Assignment = In the entries below, how many lines hold the string "fill"? Answer with the number only.

►

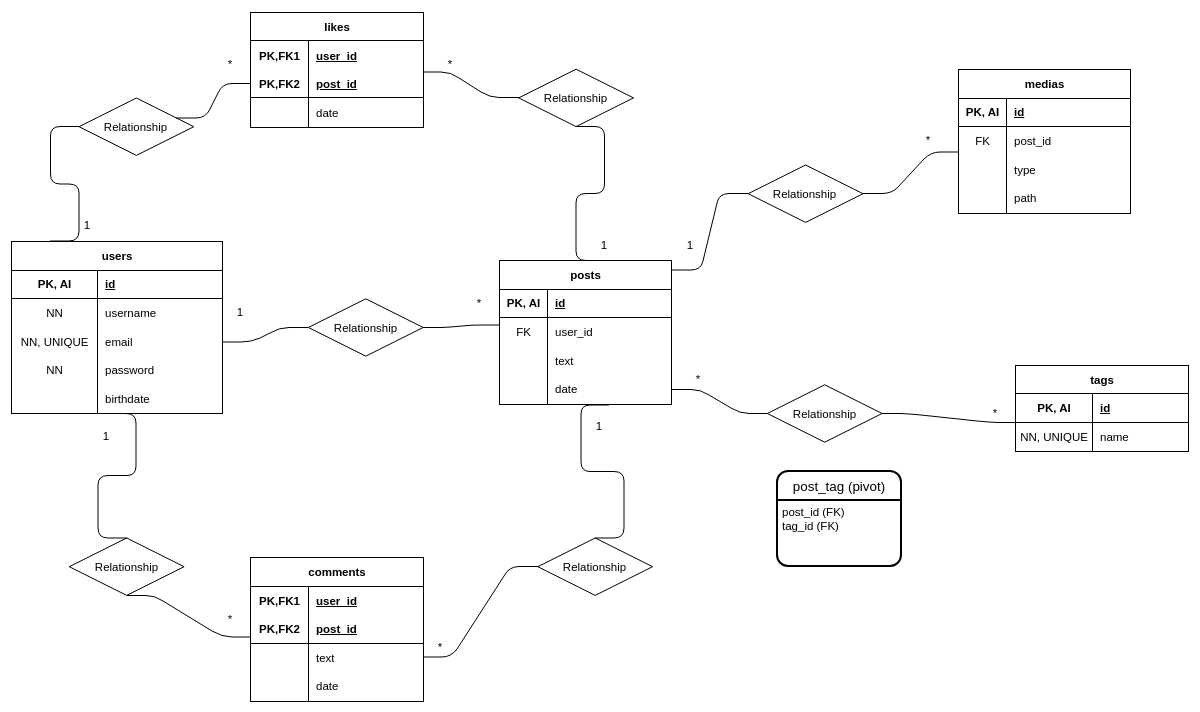
<!DOCTYPE html>
<html lang="en">
<head>
<meta charset="utf-8">
<title>Entity relationship diagram</title>
<style>
  :root { --ink: #000; --paper: #fff; --row: 28.7px; }
  * { box-sizing: border-box; margin: 0; padding: 0; }
  html, body { width: 1200px; height: 712px; overflow: hidden; background: var(--paper); }
  body { font: 11.5px/14px "Liberation Sans", Arial, sans-serif; color: var(--ink); }
  .diagram { position: relative; width: 1200px; height: 712px; overflow: hidden; }
  .lines { position: absolute; inset: 0; fill: none; stroke: var(--ink); stroke-width: 1; }

  .entity {
    position: absolute; left: var(--x); top: var(--y); width: var(--w);
    height: calc(var(--row) * var(--rows) + 1px);
    display: grid; grid-template-columns: var(--key) 1fr; grid-auto-rows: 1fr;
    border: 1px solid var(--ink);
  }
  .entity > * { display: flex; align-items: center; min-height: 0; white-space: nowrap; }
  .entity h2 { grid-column: 1 / -1; justify-content: center; font-size: inherit; border-bottom: 1px solid var(--ink); }
  .key { justify-content: center; border-right: 1px solid var(--ink); }
  .field { padding-left: 7px; }
  .primary { font-weight: bold; }
  .field.primary { text-decoration: underline; }
  .last { border-bottom: 1px solid var(--ink); }

  .relation {
    position: absolute; left: var(--x); top: var(--y); width: 115px; height: 57px;
    display: flex; align-items: center; justify-content: center;
  }
  .count { position: absolute; left: var(--x); top: var(--y); transform: translate(-50%, -50%); }

  .pivot {
    position: absolute; left: 776px; top: 470px; width: 126px; height: 97px;
    border: 2px solid var(--ink); border-radius: 12px;
  }
  .pivot h2 {
    height: 29px; display: flex; align-items: center; justify-content: center;
    font-size: 13.4px; font-weight: normal; border-bottom: 2px solid var(--ink); padding-top: 2px;
  }
  .pivot ul { list-style: none; padding: 4px 4px; }
</style>
</head>
<body>
<main class="diagram">
  <svg class="lines" width="1200" height="712" viewBox="0 0 1200 712" aria-hidden="true">
    <defs><polygon id="diamond" points="0,28.7 57.4,0 114.8,28.7 57.4,57.4"/></defs>
    <g class="connectors">
      <path d="M251 83.5H232Q222 83.5 218 93L210 109Q206 118 196 118H176"/>
      <path d="M79 126.5H60Q50.5 126.5 50.5 136V174Q50.5 184 60 184H69Q79 184 79 193V231Q79 241 69 241H50"/>
      <path d="M423 72H441Q451 72 459 78L481 92Q490 97.5 499 97.5H519"/>
      <path d="M576 126.5H595Q604.5 126.5 604.5 136V184Q604.5 193.5 595 193.5H586Q576 193.5 576 203V251Q576 260.5 586 260.5H605"/>
      <path d="M672 270H691Q701 270 703 261L717 203Q719 193.5 729 193.5H748"/>
      <path d="M863 193.5H882Q892 193.5 898 187L924 159Q931 152 940 152H959"/>
      <path d="M222 342H241Q251 342 260 338L270 333Q279 327.5 289 327.5H308"/>
      <path d="M423 327.5H442Q452 327 462 326Q471 325 480 325H500"/>
      <path d="M672 389.5H691Q701 389.5 709 395L731 408Q740 413.5 749 413.5H767"/>
      <path d="M882 413.5H901Q911 414 921 415L977 421Q987 422 997 422.5H1016"/>
      <path d="M117 413.5H126Q136 413.5 136 423V466Q136 475.5 127 475.5H108Q98 475.5 98 485V528Q98 538 108 538H127"/>
      <path d="M127 595.5H146Q155 595.5 163 601L212 631Q222 637 232 637H251"/>
      <path d="M423 657H442Q451 657 457 649L504 576Q509 566.5 519 566.5H538"/>
      <path d="M609 405H590Q581 405 581 414V462Q581 471.5 590 471.5H614Q624 471.5 624 481V528Q624 538 614 538H595"/>
    </g>
    <g class="diamonds">
      <use href="#diamond" x="79" y="98"/>
      <use href="#diamond" x="518.7" y="69.2"/>
      <use href="#diamond" x="748.2" y="165"/>
      <use href="#diamond" x="308.4" y="298.8"/>
      <use href="#diamond" x="767.3" y="384.8"/>
      <use href="#diamond" x="69.3" y="538"/>
      <use href="#diamond" x="537.8" y="538"/>
    </g>
  </svg>

  <section class="entity" style="--x:250px;--y:12px;--w:174px;--rows:4;--key:58px">
    <h2>likes</h2>
    <span class="key primary">PK,FK1</span><span class="field primary">user_id</span>
    <span class="key primary last">PK,FK2</span><span class="field primary last">post_id</span>
    <span class="key"></span><span class="field">date</span>
  </section>

  <section class="entity" style="--x:11px;--y:241px;--w:212px;--rows:6;--key:86px">
    <h2>users</h2>
    <span class="key primary last">PK, AI</span><span class="field primary last">id</span>
    <span class="key">NN</span><span class="field">username</span>
    <span class="key">NN, UNIQUE</span><span class="field">email</span>
    <span class="key">NN</span><span class="field">password</span>
    <span class="key"></span><span class="field">birthdate</span>
  </section>

  <section class="entity" style="--x:499px;--y:260px;--w:173px;--rows:5;--key:48px">
    <h2>posts</h2>
    <span class="key primary last">PK, AI</span><span class="field primary last">id</span>
    <span class="key">FK</span><span class="field">user_id</span>
    <span class="key"></span><span class="field">text</span>
    <span class="key"></span><span class="field">date</span>
  </section>

  <section class="entity" style="--x:958px;--y:69px;--w:173px;--rows:5;--key:48px">
    <h2>medias</h2>
    <span class="key primary last">PK, AI</span><span class="field primary last">id</span>
    <span class="key">FK</span><span class="field">post_id</span>
    <span class="key"></span><span class="field">type</span>
    <span class="key"></span><span class="field">path</span>
  </section>

  <section class="entity" style="--x:1015px;--y:365px;--w:174px;--rows:3;--key:77px">
    <h2>tags</h2>
    <span class="key primary last">PK, AI</span><span class="field primary last">id</span>
    <span class="key">NN, UNIQUE</span><span class="field">name</span>
  </section>

  <section class="entity" style="--x:250px;--y:557px;--w:174px;--rows:5;--key:58px">
    <h2>comments</h2>
    <span class="key primary">PK,FK1</span><span class="field primary">user_id</span>
    <span class="key primary last">PK,FK2</span><span class="field primary last">post_id</span>
    <span class="key"></span><span class="field">text</span>
    <span class="key"></span><span class="field">date</span>
  </section>

  <section class="pivot">
    <h2>post_tag (pivot)</h2>
    <ul><li>post_id (FK)</li><li>tag_id (FK)</li></ul>
  </section>

  <span class="relation" style="--x:78px;--y:98px">Relationship</span>
  <span class="relation" style="--x:518px;--y:69px">Relationship</span>
  <span class="relation" style="--x:747px;--y:165px">Relationship</span>
  <span class="relation" style="--x:308px;--y:299px">Relationship</span>
  <span class="relation" style="--x:767px;--y:385px">Relationship</span>
  <span class="relation" style="--x:69px;--y:538px">Relationship</span>
  <span class="relation" style="--x:537px;--y:538px">Relationship</span>

  <span class="count" style="--x:230px;--y:64px">*</span>
  <span class="count" style="--x:87px;--y:225px">1</span>
  <span class="count" style="--x:450px;--y:64px">*</span>
  <span class="count" style="--x:604px;--y:245px">1</span>
  <span class="count" style="--x:690px;--y:245px">1</span>
  <span class="count" style="--x:928px;--y:140px">*</span>
  <span class="count" style="--x:240px;--y:312px">1</span>
  <span class="count" style="--x:479px;--y:303px">*</span>
  <span class="count" style="--x:698px;--y:379px">*</span>
  <span class="count" style="--x:995px;--y:413px">*</span>
  <span class="count" style="--x:106px;--y:436px">1</span>
  <span class="count" style="--x:230px;--y:619px">*</span>
  <span class="count" style="--x:599px;--y:426px">1</span>
  <span class="count" style="--x:440px;--y:647px">*</span>
</main>
</body>
</html>
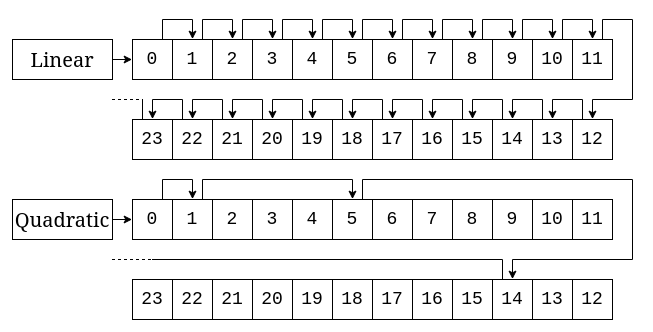
<!DOCTYPE html>
<html lang="en">
<head>
<meta charset="utf-8">
<title>Linear and quadratic probing</title>
<style>
:root { --ink: #000; --paper: #fff; }
* { box-sizing: border-box; margin: 0; padding: 0; }
html, body { width: 653px; height: 332px; overflow: hidden; background: var(--paper); color: var(--ink); }
.diagram { position: relative; width: 653px; height: 332px; padding: 39px 0 0 12px; display: flex; flex-direction: column; gap: 39px; }
.probe { display: grid; grid-template-columns: 101px 481px; column-gap: 19px; row-gap: 39px; grid-template-rows: 41px 41px; }
.label { display: flex; align-items: center; justify-content: center; padding-right: 1px; border: 1px solid var(--ink); font: 400 20px/1 "Noto Serif", serif; white-space: nowrap; }
.slots { grid-column: 2; display: grid; grid-template-columns: repeat(12, 40px); border: 1px solid var(--ink); list-style: none; overflow: hidden; }
.slots li { display: flex; align-items: center; justify-content: center; padding: 0 1px 2px 0; border-right: 1px solid var(--ink); font: 400 18px/1 "Liberation Mono", monospace; }
.slots li:last-child { border-right-color: transparent; }
.steps { position: absolute; left: 0; top: 0; fill: none; stroke: var(--ink); stroke-width: 1; }
.head { fill: var(--ink); stroke: var(--ink); stroke-width: 1; stroke-linejoin: miter; }
.arrow { marker-end: url(#head); }
.dashed { stroke-dasharray: 3 3; }
</style>
</head>
<body>
<main class="diagram">
  <section class="probe">
    <h2 class="label">Linear</h2>
    <ol class="slots"><li>0</li><li>1</li><li>2</li><li>3</li><li>4</li><li>5</li><li>6</li><li>7</li><li>8</li><li>9</li><li>10</li><li>11</li></ol>
    <ol class="slots"><li>23</li><li>22</li><li>21</li><li>20</li><li>19</li><li>18</li><li>17</li><li>16</li><li>15</li><li>14</li><li>13</li><li>12</li></ol>
  </section>
  <section class="probe">
    <h2 class="label">Quadratic</h2>
    <ol class="slots"><li>0</li><li>1</li><li>2</li><li>3</li><li>4</li><li>5</li><li>6</li><li>7</li><li>8</li><li>9</li><li>10</li><li>11</li></ol>
    <ol class="slots"><li>23</li><li>22</li><li>21</li><li>20</li><li>19</li><li>18</li><li>17</li><li>16</li><li>15</li><li>14</li><li>13</li><li>12</li></ol>
  </section>
  <svg class="steps" width="653" height="332" viewBox="0 0 653 332" aria-hidden="true">
    <defs>
      <marker id="head" markerUnits="userSpaceOnUse" markerWidth="10" markerHeight="10" refX="8" refY="5" orient="auto">
        <path class="head" d="M8 5L1 1.5L2.8 5L1 8.5Z"/>
      </marker>
      <path id="step-right" class="arrow" d="M162.5 39V19.5H192.5V38"/>
      <path id="step-left" class="arrow" d="M582.5 119V99.5H552.5V118"/>
    </defs>

    <g id="linear-steps">
      <path class="arrow" d="M113 59.5H131"/>
      <use href="#step-right"/>
      <use href="#step-right" x="40"/>
      <use href="#step-right" x="80"/>
      <use href="#step-right" x="120"/>
      <use href="#step-right" x="160"/>
      <use href="#step-right" x="200"/>
      <use href="#step-right" x="240"/>
      <use href="#step-right" x="280"/>
      <use href="#step-right" x="320"/>
      <use href="#step-right" x="360"/>
      <use href="#step-right" x="400"/>
      <path class="arrow" d="M602.5 39V19.5H632.5V99.5H592.5V118"/>
      <use href="#step-left"/>
      <use href="#step-left" x="-40"/>
      <use href="#step-left" x="-80"/>
      <use href="#step-left" x="-120"/>
      <use href="#step-left" x="-160"/>
      <use href="#step-left" x="-200"/>
      <use href="#step-left" x="-240"/>
      <use href="#step-left" x="-280"/>
      <use href="#step-left" x="-320"/>
      <use href="#step-left" x="-360"/>
      <use href="#step-left" x="-400"/>
      <path d="M142.5 119V99"/>
      <path class="dashed" d="M112 99.5H142"/>
    </g>

    <g id="quadratic-steps">
      <path class="arrow" d="M113 219.5H131"/>
      <path class="arrow" d="M162.5 199V179.5H192.5V198"/>
      <path class="arrow" d="M202.5 199V179.5H352.5V198"/>
      <path class="arrow" d="M362.5 199V179.5H632.5V259.5H512.5V278"/>
      <path d="M502.5 279V259.5H152"/>
      <path class="dashed" d="M112 259.5H152"/>
    </g>
  </svg>
</main>
</body>
</html>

◄

Reply to the task = 3